As a refresher, last July a three-year-old boy playing in a Bed-Stuy park was shot in the leg. Later that month, a four-year-old was also shot, and died, in a Morrisania playground. In August, four teens — including a 13-year-old girl — were injured in a Brownsville playground shooting. In hopes of discouraging crime this summer, officials in Mount Vernon are installing cameras in their parks, though many residents have pointed out the obvious — that money spent installing them could be better used to rehabilitate the playgrounds, which would in turn discourage crime. This train of thought follows the “Broken Window” theory, laid out in a 1982 Atlantic article, that says if one window in a building is broken, all the rest will soon follow.

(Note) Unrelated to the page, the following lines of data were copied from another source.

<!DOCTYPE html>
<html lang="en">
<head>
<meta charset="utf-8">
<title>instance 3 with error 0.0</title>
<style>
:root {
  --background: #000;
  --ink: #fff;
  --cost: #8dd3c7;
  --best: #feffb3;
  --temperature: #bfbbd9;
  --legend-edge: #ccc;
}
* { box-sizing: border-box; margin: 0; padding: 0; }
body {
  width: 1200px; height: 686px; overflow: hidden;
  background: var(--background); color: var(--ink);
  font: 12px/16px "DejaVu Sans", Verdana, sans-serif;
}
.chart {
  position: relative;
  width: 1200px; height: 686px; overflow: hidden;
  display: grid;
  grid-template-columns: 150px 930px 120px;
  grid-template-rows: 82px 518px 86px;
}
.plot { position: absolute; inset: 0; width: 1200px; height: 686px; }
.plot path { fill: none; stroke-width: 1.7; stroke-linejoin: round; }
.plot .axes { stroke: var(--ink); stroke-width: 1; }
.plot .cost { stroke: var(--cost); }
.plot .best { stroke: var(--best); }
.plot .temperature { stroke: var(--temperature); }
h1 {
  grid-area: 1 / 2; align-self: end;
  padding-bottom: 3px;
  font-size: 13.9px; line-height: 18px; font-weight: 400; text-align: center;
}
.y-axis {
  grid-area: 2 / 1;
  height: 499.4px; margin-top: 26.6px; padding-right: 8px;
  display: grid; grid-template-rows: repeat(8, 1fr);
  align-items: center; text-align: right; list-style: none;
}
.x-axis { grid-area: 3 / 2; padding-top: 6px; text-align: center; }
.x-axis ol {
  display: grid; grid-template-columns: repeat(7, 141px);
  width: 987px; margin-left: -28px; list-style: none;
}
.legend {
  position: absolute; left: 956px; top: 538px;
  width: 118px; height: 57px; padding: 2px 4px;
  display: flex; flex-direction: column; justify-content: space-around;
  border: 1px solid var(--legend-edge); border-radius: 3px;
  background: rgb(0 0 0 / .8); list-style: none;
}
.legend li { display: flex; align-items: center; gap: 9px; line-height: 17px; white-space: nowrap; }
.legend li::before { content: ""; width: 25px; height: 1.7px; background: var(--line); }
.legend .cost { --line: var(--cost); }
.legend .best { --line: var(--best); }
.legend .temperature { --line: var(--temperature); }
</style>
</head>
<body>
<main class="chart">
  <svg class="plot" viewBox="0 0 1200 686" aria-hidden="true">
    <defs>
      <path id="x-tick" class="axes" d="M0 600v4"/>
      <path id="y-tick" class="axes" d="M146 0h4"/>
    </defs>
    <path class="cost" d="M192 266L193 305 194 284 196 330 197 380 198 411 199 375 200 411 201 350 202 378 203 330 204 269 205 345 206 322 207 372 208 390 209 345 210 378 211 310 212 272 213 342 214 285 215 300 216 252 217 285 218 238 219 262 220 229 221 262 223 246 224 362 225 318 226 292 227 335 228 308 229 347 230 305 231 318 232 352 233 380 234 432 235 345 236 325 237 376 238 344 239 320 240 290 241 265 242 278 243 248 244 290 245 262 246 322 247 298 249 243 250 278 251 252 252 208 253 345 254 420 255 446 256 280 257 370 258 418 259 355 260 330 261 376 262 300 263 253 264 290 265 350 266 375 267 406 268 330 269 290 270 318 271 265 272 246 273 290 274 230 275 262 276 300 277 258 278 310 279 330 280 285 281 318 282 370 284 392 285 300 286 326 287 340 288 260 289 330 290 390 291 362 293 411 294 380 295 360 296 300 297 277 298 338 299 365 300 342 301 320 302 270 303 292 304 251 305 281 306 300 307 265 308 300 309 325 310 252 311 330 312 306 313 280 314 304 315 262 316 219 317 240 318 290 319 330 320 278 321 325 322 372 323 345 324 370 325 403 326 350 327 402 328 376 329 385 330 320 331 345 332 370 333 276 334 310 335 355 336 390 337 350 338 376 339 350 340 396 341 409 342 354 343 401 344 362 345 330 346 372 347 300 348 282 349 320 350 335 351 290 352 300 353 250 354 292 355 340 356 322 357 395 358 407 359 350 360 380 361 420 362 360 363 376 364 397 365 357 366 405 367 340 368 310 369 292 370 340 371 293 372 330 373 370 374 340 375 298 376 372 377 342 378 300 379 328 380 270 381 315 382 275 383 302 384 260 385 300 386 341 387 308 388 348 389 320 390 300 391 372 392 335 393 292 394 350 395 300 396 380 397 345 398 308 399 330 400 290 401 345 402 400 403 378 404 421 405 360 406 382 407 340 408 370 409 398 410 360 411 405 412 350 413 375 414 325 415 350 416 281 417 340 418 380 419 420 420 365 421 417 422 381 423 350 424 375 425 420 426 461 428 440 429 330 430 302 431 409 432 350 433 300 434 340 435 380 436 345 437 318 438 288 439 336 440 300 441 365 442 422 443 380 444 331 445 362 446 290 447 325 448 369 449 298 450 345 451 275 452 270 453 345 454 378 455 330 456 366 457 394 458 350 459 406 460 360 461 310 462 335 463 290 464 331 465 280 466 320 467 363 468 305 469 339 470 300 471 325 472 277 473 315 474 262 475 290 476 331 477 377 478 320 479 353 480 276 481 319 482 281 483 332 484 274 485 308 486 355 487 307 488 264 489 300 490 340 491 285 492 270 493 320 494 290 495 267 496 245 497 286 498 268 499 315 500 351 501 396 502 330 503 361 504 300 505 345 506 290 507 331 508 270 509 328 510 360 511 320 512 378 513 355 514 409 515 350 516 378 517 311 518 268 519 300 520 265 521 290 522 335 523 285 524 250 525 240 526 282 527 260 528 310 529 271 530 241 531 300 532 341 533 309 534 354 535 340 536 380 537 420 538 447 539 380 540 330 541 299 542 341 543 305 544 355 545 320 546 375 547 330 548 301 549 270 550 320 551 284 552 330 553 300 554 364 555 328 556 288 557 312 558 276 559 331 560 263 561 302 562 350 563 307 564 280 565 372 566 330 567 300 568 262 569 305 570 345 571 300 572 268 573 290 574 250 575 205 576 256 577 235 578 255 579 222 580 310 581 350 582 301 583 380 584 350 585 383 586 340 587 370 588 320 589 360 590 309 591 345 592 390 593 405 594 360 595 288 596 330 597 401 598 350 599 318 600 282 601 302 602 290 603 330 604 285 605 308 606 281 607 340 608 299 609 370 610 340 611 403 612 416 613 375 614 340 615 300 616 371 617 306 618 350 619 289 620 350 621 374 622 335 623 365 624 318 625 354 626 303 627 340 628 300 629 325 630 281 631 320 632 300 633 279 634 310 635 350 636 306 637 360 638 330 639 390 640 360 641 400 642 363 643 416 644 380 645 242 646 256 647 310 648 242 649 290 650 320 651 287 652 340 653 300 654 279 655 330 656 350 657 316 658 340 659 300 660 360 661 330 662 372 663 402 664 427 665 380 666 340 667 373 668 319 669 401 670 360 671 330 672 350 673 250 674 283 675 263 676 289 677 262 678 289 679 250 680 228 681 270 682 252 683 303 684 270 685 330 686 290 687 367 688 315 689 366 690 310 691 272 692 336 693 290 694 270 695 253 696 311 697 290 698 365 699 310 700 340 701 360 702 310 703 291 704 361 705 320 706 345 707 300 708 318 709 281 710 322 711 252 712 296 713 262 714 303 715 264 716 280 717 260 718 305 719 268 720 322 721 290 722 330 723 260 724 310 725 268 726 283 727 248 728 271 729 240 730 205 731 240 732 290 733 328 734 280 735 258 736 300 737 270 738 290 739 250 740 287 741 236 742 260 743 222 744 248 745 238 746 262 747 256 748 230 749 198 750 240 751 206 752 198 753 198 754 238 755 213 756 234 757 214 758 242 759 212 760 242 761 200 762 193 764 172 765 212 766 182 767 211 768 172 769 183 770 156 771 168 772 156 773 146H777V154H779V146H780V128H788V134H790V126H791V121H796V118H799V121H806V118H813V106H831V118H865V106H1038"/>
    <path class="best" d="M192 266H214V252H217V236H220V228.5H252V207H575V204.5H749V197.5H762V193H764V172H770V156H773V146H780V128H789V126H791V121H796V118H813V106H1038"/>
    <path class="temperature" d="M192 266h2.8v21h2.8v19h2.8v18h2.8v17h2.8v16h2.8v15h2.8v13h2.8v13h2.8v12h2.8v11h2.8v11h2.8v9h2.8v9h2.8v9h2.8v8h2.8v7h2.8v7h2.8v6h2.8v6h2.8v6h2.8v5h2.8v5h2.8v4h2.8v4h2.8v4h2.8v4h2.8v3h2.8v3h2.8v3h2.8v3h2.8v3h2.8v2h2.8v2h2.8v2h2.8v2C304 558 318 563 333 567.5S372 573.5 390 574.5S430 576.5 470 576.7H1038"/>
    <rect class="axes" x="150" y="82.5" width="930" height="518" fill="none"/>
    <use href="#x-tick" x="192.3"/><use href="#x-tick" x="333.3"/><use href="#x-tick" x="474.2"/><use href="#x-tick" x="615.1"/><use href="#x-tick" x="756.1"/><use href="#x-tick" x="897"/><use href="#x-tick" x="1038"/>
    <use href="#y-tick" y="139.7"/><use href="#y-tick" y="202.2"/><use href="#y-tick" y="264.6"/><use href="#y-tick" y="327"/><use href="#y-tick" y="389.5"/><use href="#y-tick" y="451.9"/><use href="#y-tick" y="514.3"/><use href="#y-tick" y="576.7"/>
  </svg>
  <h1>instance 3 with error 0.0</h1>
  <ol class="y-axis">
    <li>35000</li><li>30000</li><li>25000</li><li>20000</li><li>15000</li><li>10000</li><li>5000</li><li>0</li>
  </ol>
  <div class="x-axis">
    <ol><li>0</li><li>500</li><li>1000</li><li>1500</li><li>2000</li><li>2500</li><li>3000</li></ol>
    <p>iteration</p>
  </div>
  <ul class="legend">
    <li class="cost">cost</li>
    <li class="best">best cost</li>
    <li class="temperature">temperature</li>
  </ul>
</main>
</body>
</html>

Not only does the theory suggest that one’s environment directly influences everyday life; it also shows that by improving our environment, we can transform our future. Benson’s playground paintings corroborate this view, and their location in what is essentially the Parks Department’s break room is well-calculated. The Central Park Conservancy, the private nonprofit that manages the park, is now campaigning to raise $40 million to restore its 21 playgrounds. As Benson’s work shows and as a recent New York Times op-ed pointed out, Manhattan parks aren’t the only ones that need fixing, but perhaps it’s a problem that can be approached as Benson does: brick by brick.
Erik Benson: The Park continues at the Arsenal Gallery (64th Street and Fifth Avenue inside Central Park, third floor of the Arsenal Building, Midtown, Manhattan) through June 20.
As arts communities around the world experience a time of challenge and change, accessible, independent reporting on these developments is more important than ever.
Please consider supporting our journalism, and help keep our independent reporting free and accessible to all.